Justin Yim, Post-doctoral Researcher, ME Carnegie Mellon University
Legged robots show great promise in areas where other robotic platforms struggle, like cluttered natural or indoor environments. Novel robot morphology developed in concert with control can improve robot performance in metrics like speed, efficiency, or power and enable legged robots to tackle new challenging environments. First, this talk will present the development of the small jumping robot Salto-1P. Salto-1P achieved unparalleled jumping performance and demonstrated the first robotic wall jump, precise control to traverse obstacles much larger than the robot’s size, onboard estimation and control for autonomous and outdoor operation, and balanced launching and pinpoint landing. Since robot performance is most useful when it enables new capabilities in challenging environments, ongoing work investigates the challenges of moving over and around plants: leaping among tree branches, and walking through undergrowth and vines. The talk will close with plans for future work.

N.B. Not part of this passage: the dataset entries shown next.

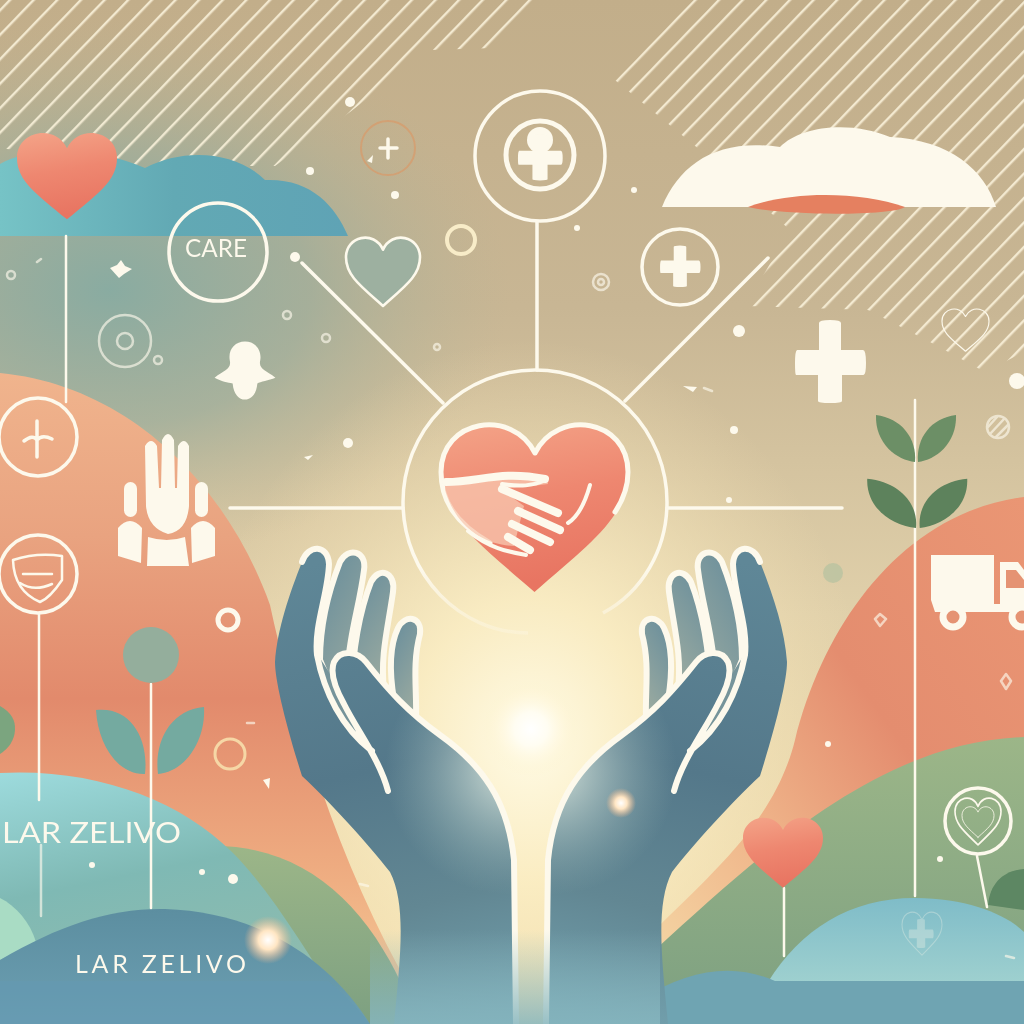
<!DOCTYPE html>
<html lang="pt">
<head>
<meta charset="utf-8">
<title>Lar Zelivo</title>
<style>
:root{--cream:#fdf9ec;--coral:#ef8a72;--coral-deep:#e2715b;--leaf:#6c8f66;--leaf-dark:#4f7350;--teal:#7fb3a8;--hand:#668b97;--hand-dark:#56798a}
html,body{margin:0;height:100%;overflow:hidden;background:#d3c19d}
svg{display:block;width:1024px;height:1024px}
.line{fill:none;stroke:var(--cream);stroke-width:3.5;stroke-linecap:round;stroke-linejoin:round}
.thin{stroke-width:2.5}
.faint{opacity:.65}
.cream{fill:var(--cream)}
.keep{vector-effect:non-scaling-stroke}
.finger{fill:url(#finger);stroke:var(--cream);stroke-width:6;stroke-linejoin:round}
.rim{fill:none;stroke:var(--cream);stroke-width:6;stroke-linecap:round;stroke-linejoin:round}
text{font-family:Lato,"Open Sans",sans-serif;fill:var(--cream)}
</style>
</head>
<body>
<svg viewBox="0 0 1024 1024" xmlns="http://www.w3.org/2000/svg">
<defs>
<linearGradient id="sky" x2="0" y2="1"><stop offset="0" stop-color="#c2ae8a"/><stop offset=".3" stop-color="#c8b694"/><stop offset=".6" stop-color="#e0d0aa"/><stop offset="1" stop-color="#f3dfae"/></linearGradient>
<radialGradient id="mist"><stop offset="0" stop-color="#86aba2" stop-opacity=".95"/><stop offset=".5" stop-color="#93ab9d" stop-opacity=".65"/><stop offset="1" stop-color="#b5b294" stop-opacity="0"/></radialGradient>
<radialGradient id="glow"><stop offset="0" stop-color="#fffbe6"/><stop offset=".35" stop-color="#fdf0c6" stop-opacity=".85"/><stop offset="1" stop-color="#f5e2b4" stop-opacity="0"/></radialGradient>
<radialGradient id="spark"><stop offset="0" stop-color="#fff"/><stop offset=".35" stop-color="#fffdf2"/><stop offset="1" stop-color="#fff3cc" stop-opacity="0"/></radialGradient>
<radialGradient id="ember"><stop offset="0" stop-color="#fff"/><stop offset=".4" stop-color="#ffe6c4"/><stop offset="1" stop-color="#f7b98a" stop-opacity="0"/></radialGradient>
<linearGradient id="hillOrange" x2="0" y2="1"><stop offset="0" stop-color="#f0b48d"/><stop offset=".25" stop-color="#e9a380"/><stop offset=".5" stop-color="#e28a6c"/><stop offset=".78" stop-color="#efae82"/><stop offset="1" stop-color="#f6d09c"/></linearGradient>
<linearGradient id="hillOrangeRight" x1="1" x2="0" y2="1"><stop offset="0" stop-color="#ea9674"/><stop offset=".4" stop-color="#e48d6f"/><stop offset=".7" stop-color="#f0b88c"/><stop offset="1" stop-color="#f5dca9"/></linearGradient>
<linearGradient id="hillTeal" x2=".3" y2="1"><stop offset="0" stop-color="#9ddbdd"/><stop offset=".5" stop-color="#7fb9b4"/><stop offset="1" stop-color="#8fbcae"/></linearGradient>
<linearGradient id="hillGreen" x2="0" y2="1"><stop offset="0" stop-color="#9cb688"/><stop offset="1" stop-color="#7da081"/></linearGradient>
<linearGradient id="hillBlue" x2="0" y2="1"><stop offset="0" stop-color="#5c8ea0"/><stop offset="1" stop-color="#6c9fb2"/></linearGradient>
<linearGradient id="hillSky" x2="0" y2="1"><stop offset="0" stop-color="#7fbcc8"/><stop offset="1" stop-color="#9ed0cf"/></linearGradient>
<linearGradient id="cloudTeal"><stop offset="0" stop-color="#76c3c6"/><stop offset=".5" stop-color="#62a9b4"/><stop offset="1" stop-color="#5fa3b5"/></linearGradient>
<linearGradient id="coral" x2=".2" y2="1"><stop offset="0" stop-color="#f4a488"/><stop offset=".5" stop-color="#ee8770"/><stop offset="1" stop-color="#e87562"/></linearGradient>
<linearGradient id="finger" x2=".5" y2="1"><stop offset="0" stop-color="#668c9b"/><stop offset="1" stop-color="#98a9a0"/></linearGradient>
<linearGradient id="hand" gradientUnits="userSpaceOnUse" x1="330" y1="560" x2="440" y2="1024"><stop offset="0" stop-color="#5f8797"/><stop offset=".45" stop-color="#54788a"/><stop offset=".75" stop-color="#628793"/><stop offset="1" stop-color="#72a0ad"/></linearGradient>
<radialGradient id="handLight" gradientUnits="userSpaceOnUse" cx="510" cy="770" r="125"><stop offset="0" stop-color="#e9f2e6" stop-opacity=".85"/><stop offset="1" stop-color="#9fbcb8" stop-opacity="0"/></radialGradient>
<linearGradient id="haze" x2="0" y2="1"><stop offset="0" stop-color="#8fbcc2" stop-opacity="0"/><stop offset="1" stop-color="#86b6bf" stop-opacity=".85"/></linearGradient>
<linearGradient id="ringFade" x2="0" y2="1"><stop offset=".75" stop-color="#fdf9ec"/><stop offset="1" stop-color="#fdf9ec" stop-opacity=".3"/></linearGradient>
<pattern id="stripes" width="17" height="17" patternUnits="userSpaceOnUse" patternTransform="rotate(44)"><rect x="6" width="2.4" height="17" fill="#fbf3dc"/></pattern>
<path id="heart" d="M50 92C20 66 0 52 0 28C0 0 38-8 50 18C62-8 100 0 100 28C100 52 80 66 50 92Z"/>
<path id="cross" d="M-11-40Q-11-43 0-43T11-40V-13H33Q36-13 36 0T33 12H12V38Q12 40 0 40T-12 38V12H-34Q-35 12-35 0T-33-13H-11Z"/>
<path id="person" d="M0-32C11-32 18-23 16-12C14-3 22-2 32 6C25 9 16 10 13 12C12 24 6 29 0 29S-12 24-13 12C-18 11-25 10-32 6C-22-2-14-3-16-12C-18-23-11-32 0-32Z"/>
<path id="palm" d="M394 1024C400 960 407 905 390 872C370 846 330 802 302 776C285 722 275 680 275 662C277 630 290 592 302 562C308 544 328 544 329 564C328 594 314 625 317 655C322 668 328 678 334 688C326 650 350 645 366 662C388 690 408 712 440 735C482 765 508 800 514 860L516 1024Z"/>
<g id="helpingHand">
<path class="finger" d="M394 700C389 670 390 645 398 628C405 614 422 616 420 634C412 664 417 690 416 718Z"/>
<path class="finger" d="M352 690C352 652 360 610 371 582C379 566 396 572 393 592C388 628 380 655 384 690Z"/>
<path class="finger" d="M320 660C320 625 329 590 340 562C348 546 367 551 364 570C360 603 350 632 348 664L345 720Z"/>
<use href="#palm" fill="url(#hand)"/>
<use href="#palm" fill="url(#handLight)"/>
<path fill="#76949a" d="M318 655C324 692 342 726 371 749C354 722 338 702 334 680Z"/>
<path class="rim" d="M302 562C308 544 328 544 329 564C328 594 314 625 317 655C324 692 342 728 372 751M388 791C380 760 358 732 344 704C334 686 330 672 334 662C341 648 358 652 366 662C388 690 408 712 440 735C482 765 508 800 514 860L516 1024"/>
</g>
<g id="leafPair"><path d="M0 0C-18-2-40-18-39-47C-14-44 2-24 0 0Z"/><path d="M3 0C20-2 42-18 41-47C16-44 1-24 3 0Z"/></g>
</defs>

<g id="background">
<rect width="1024" height="1024" fill="url(#sky)"/>
<ellipse cx="110" cy="290" rx="400" ry="270" fill="url(#mist)"/>
<ellipse cx="530" cy="740" rx="340" ry="400" fill="url(#glow)"/>
<polygon fill="url(#stripes)" opacity=".85" points="0,0 540,0 495,48 430,50 350,112 275,166 130,166 0,148"/>
<polygon fill="url(#stripes)" opacity=".85" points="690,0 1024,0 1024,352 985,372 930,342 868,310 745,306 790,230 700,150 610,76"/>
</g>

<g id="clouds">
<path fill="url(#cloudTeal)" d="M0 164C30 146 95 146 145 168C182 148 235 150 265 180C310 178 335 205 348 236H0Z"/>
<path class="cream" d="M662 207C680 163 718 138 780 147C800 126 850 120 890 137C950 140 985 170 996 207Z"/>
<path fill="#e58060" d="M748 207C790 191 860 191 905 207C894 216 784 216 748 207Z"/>
</g>

<g id="hills">
<path fill="url(#hillOrange)" d="M0 373C125 385 225 480 270 605C295 720 335 850 400 970V1024H0Z"/>
<path fill="url(#hillOrangeRight)" d="M1024 497C905 512 825 620 795 740C775 820 715 870 655 930V1024H1024Z"/>
<path fill="url(#hillGreen)" d="M215 846C305 846 365 905 402 985V1024H215Z"/>
<path fill="url(#hillTeal)" d="M0 773C95 768 180 800 232 852C272 892 305 950 345 1010H0Z"/>
<path fill="#a9dcc4" d="M0 898C16 906 30 922 36 942L0 960Z"/>
<path fill="url(#hillBlue)" d="M0 960C60 925 110 908 165 909C260 912 330 960 370 1024H0Z"/>
<path fill="#6499b3" opacity=".6" d="M0 981H328Q352 1000 370 1024H0Z"/>
<path fill="url(#hillGreen)" d="M655 950C765 850 880 742 1024 737V1024H655Z"/>
<path fill="#5d8763" d="M988 905C990 882 1005 870 1024 869V910Z"/>
<path fill="#7ba57f" d="M0 706Q16 715 15 730T0 754Z"/>
<path fill="url(#hillSky)" d="M768 982C800 930 850 898 915 898C970 898 1008 916 1024 932V982Z"/>
<path fill="#6fa4b2" d="M640 1000C690 968 735 963 775 981H1024V1024H640Z"/>
</g>

<g id="plants">
<g class="line thin"><path d="M66 236V402M39 614V800M151 684V908M915 400V896M784 888V956M977 856L987 907"/><path class="faint" d="M41 845V916"/></g>
<circle cx="151" cy="655" r="28" fill="#94ae9c"/>
<path fill="#74aaa0" d="M145 774C118 775 98 745 96 710C130 706 149 738 145 774ZM158 774C184 772 206 742 204 707C170 710 154 742 158 774Z"/>
<use href="#leafPair" x="915" y="462" fill="#6c8f66"/>
<use href="#leafPair" transform="translate(916 528) scale(1.25 1.05)" fill="#5d825c"/>
<use href="#heart" transform="translate(743 816) scale(.8 .78)" fill="url(#coral)"/>
<use href="#heart" transform="translate(17 131) scale(1 .96)" fill="url(#coral)"/>
</g>

<g id="network">
<g class="line"><path d="M537 222V370M302 263L443 403M768 258L625 401M230 508H403M667 508H842"/></g>
<path d="M528 633C460 633 403 575 403 502A132 132 0 0 1 667 502C667 550 642 592 603 613" fill="none" stroke="url(#ringFade)" stroke-width="3.5"/>
<circle class="cream" cx="295" cy="257" r="5"/>
<circle class="line" cx="540" cy="156" r="65"/>
<circle class="line" cx="540" cy="155" r="34" style="stroke-width:5"/>
<circle class="cream" cx="540" cy="140" r="13"/>
<use href="#cross" class="cream" transform="translate(540 158) scale(.63 .56)"/>
<circle class="line" cx="680" cy="267" r="38"/>
<use href="#cross" class="cream" transform="translate(680 267) scale(.57 .5)"/>
</g>

<g id="handshakeHeart">
<use href="#heart" transform="translate(441 419) scale(1.87 1.88)" fill="url(#coral)"/>
<path d="M490 543C455 523 441 500 441 472C441 419 512 408 535 453C558 408 628 419 628 472C628 487 623 500 615 512" class="line" style="stroke-width:5"/>
<path fill="#f8c9b0" d="M445 478C475 480 500 468 546 477L548 484C528 487 512 486 502 490L524 506L514 546C485 545 456 528 445 490Z" opacity=".75"/>
<g class="line" style="stroke-width:8"><path d="M446 482C480 482 500 470 545 479M502 489L558 513M518 511L560 530M512 524L550 542M508 537L530 550"/><path style="stroke-width:4" d="M502 484C520 487 532 486 546 480M590 485C585 503 579 516 568 523M468 531C490 549 510 552 526 555"/></g>
</g>

<g id="hands">
<use href="#helpingHand"/>
<use href="#helpingHand" transform="translate(1062 0) scale(-1 1)"/>
<rect x="370" y="930" width="290" height="94" fill="url(#haze)"/>
<circle cx="531" cy="729" r="48" fill="url(#spark)"/>
<circle cx="621" cy="803" r="15" fill="url(#ember)"/>
<circle cx="268" cy="940" r="24" fill="url(#ember)"/>
</g>

<g id="icons">
<circle class="line" cx="218" cy="252" r="49"/>
<use href="#heart" class="line keep" transform="translate(346 236) scale(.74 .76)" style="fill:#9db0a0"/>
<use href="#heart" class="line thin keep" transform="translate(942 308) scale(.47)"/>
<use href="#person" class="cream" transform="translate(245 372) scale(.95)"/>
<use href="#cross" class="cream" x="830" y="363"/>
<g class="line thin faint"><circle cx="125" cy="341" r="26"/><circle cx="125" cy="341" r="8"/></g>
<circle cx="388" cy="148" r="27" fill="none" stroke="#d99a6a" stroke-width="2" opacity=".7"/>
<path class="line" d="M380 148H397M388 139V158"/>
<circle cx="461" cy="240" r="14" fill="none" stroke="#f8ecc8" stroke-width="4"/>
<circle class="line" cx="38" cy="437" r="39"/>
<path class="line" d="M37 421V457M24 441Q33 434 37 440Q42 434 52 439"/>
<circle class="line" cx="38" cy="574" r="39"/>
<path class="line thin" d="M13 560Q37 552 62 556V580Q50 598 40 602Q14 591 13 560ZM23 574H52M20 583Q34 592 52 584"/>
<circle class="line" cx="228" cy="620" r="10" style="stroke-width:5"/>
<circle cx="230" cy="754" r="15" fill="none" stroke="#f6d7a6" stroke-width="3"/>
<g id="raisedHand" class="cream">
<path d="M145 446Q151 436 157 446L159 488H161L162 440Q168 428 174 440L175 488H177L178 446Q184 436 189 446V506Q187 531 168 534Q148 528 146 506Z"/>
<rect x="124" y="482" width="13" height="35" rx="6.5"/><rect x="195" y="482" width="13" height="35" rx="6.5"/>
<path d="M118 528Q130 514 142 528L141 563L118 556ZM191 528Q203 514 215 528V556L192 563ZM148 537Q167 543 185 537L189 566H147Z"/>
</g>
<g id="truck">
<path class="cream" d="M931 555H994V604H1024V612H935L931 600Z"/>
<path class="cream" d="M1000 562H1018L1024 570V606H1000Z"/>
<path fill="#e59373" d="M1006 570H1016L1024 580V588H1006Z"/>
<g fill="#e59373" stroke="#fdf9ec" stroke-width="7"><circle cx="953" cy="617" r="10"/><circle cx="1022" cy="617" r="10"/></g>
</g>
<circle class="line" cx="978" cy="821" r="33"/>
<use href="#heart" class="line keep" transform="translate(955 797) scale(.46 .52)"/>
<use href="#heart" class="line thin keep" transform="translate(962 806) scale(.32 .34)"/>
<g opacity=".3"><use href="#heart" class="line thin keep" transform="translate(902 911) scale(.4 .48)"/><use href="#cross" class="cream" transform="translate(921 934) scale(.35)"/></g>
</g>

<g id="confetti" class="cream">
<circle cx="350" cy="102" r="5"/><circle cx="395" cy="195" r="4"/><circle cx="310" cy="171" r="4"/><circle cx="577" cy="228" r="3"/><circle cx="739" cy="331" r="6"/><circle cx="348" cy="443" r="5"/><circle cx="734" cy="430" r="4"/><circle cx="1017" cy="381" r="8"/><circle cx="634" cy="190" r="3"/><circle cx="92" cy="865" r="3"/><circle cx="233" cy="879" r="5"/><circle cx="202" cy="872" r="3"/><circle cx="828" cy="744" r="3"/><circle cx="940" cy="859" r="3"/><circle cx="729" cy="500" r="3"/>
<path d="M110 268L117 265L121 260L125 266L132 269L124 274L119 278ZM263 780L270 778L269 789ZM683 386L697 387L693 392ZM367 161L373 155L372 163ZM304 457L313 455L308 460Z"/>
<g class="line thin faint"><circle cx="601" cy="282" r="8"/><circle cx="601" cy="282" r="3"/><circle cx="998" cy="427" r="11"/><path d="M990 434L1004 419M996 437L1008 425M988 427L997 417"/><circle cx="287" cy="315" r="4"/><circle cx="326" cy="338" r="4"/><circle cx="11" cy="275" r="4"/><circle cx="158" cy="360" r="4"/><circle cx="437" cy="347" r="3"/><path d="M37 262L41 259M704 388L712 391M875 619L880 614L886 619L880 626ZM1001 681L1006 674L1011 681L1006 689ZM247 723H254M360 884L368 886M1006 956L1014 958"/></g>
<circle cx="833" cy="573" r="10" fill="#aebf9f" opacity=".6"/>
</g>

<g id="lettering">
<text x="185" y="257" font-size="25" textLength="62" lengthAdjust="spacingAndGlyphs">CARE</text>
<text x="2" y="843" font-size="28" textLength="179" lengthAdjust="spacingAndGlyphs">LAR ZELIVO</text>
<text x="75" y="973" font-size="25" textLength="171" lengthAdjust="spacing">LAR ZELIVO</text>
</g>
</svg>
</body>
</html>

Justin Yim is a postdoctoral researcher with Aaron Johnson's Robomechanics Lab in the Mechanical Engineering department at Carnegie Mellon University supported by the Computing Research Association and Computing Community Consortium CIFellows 2020 postdoctoral fellowship. He received his Ph.D. in Electrical Engineering from the University of California, Berkeley and his B.S.E. and M.S.E. from the University of Pennsylvania. His research interests are in the design and control of legged robots to improve performance and understand locomotion principles. For his dissertation work developing the jumping monopod robot Salto-1P, he received best paper and best student paper awards at the IEEE/RSJ IROS and IEEE ICRA conferences. A strong believer in STEM outreach, he has organized outreach lessons in partnership with multiple nonprofits reaching thousands of K-12 students. He has also served as an organizer for the R:SS conference Inclusion@RSS program and the CMU ME DEI subcommittee on mentorship.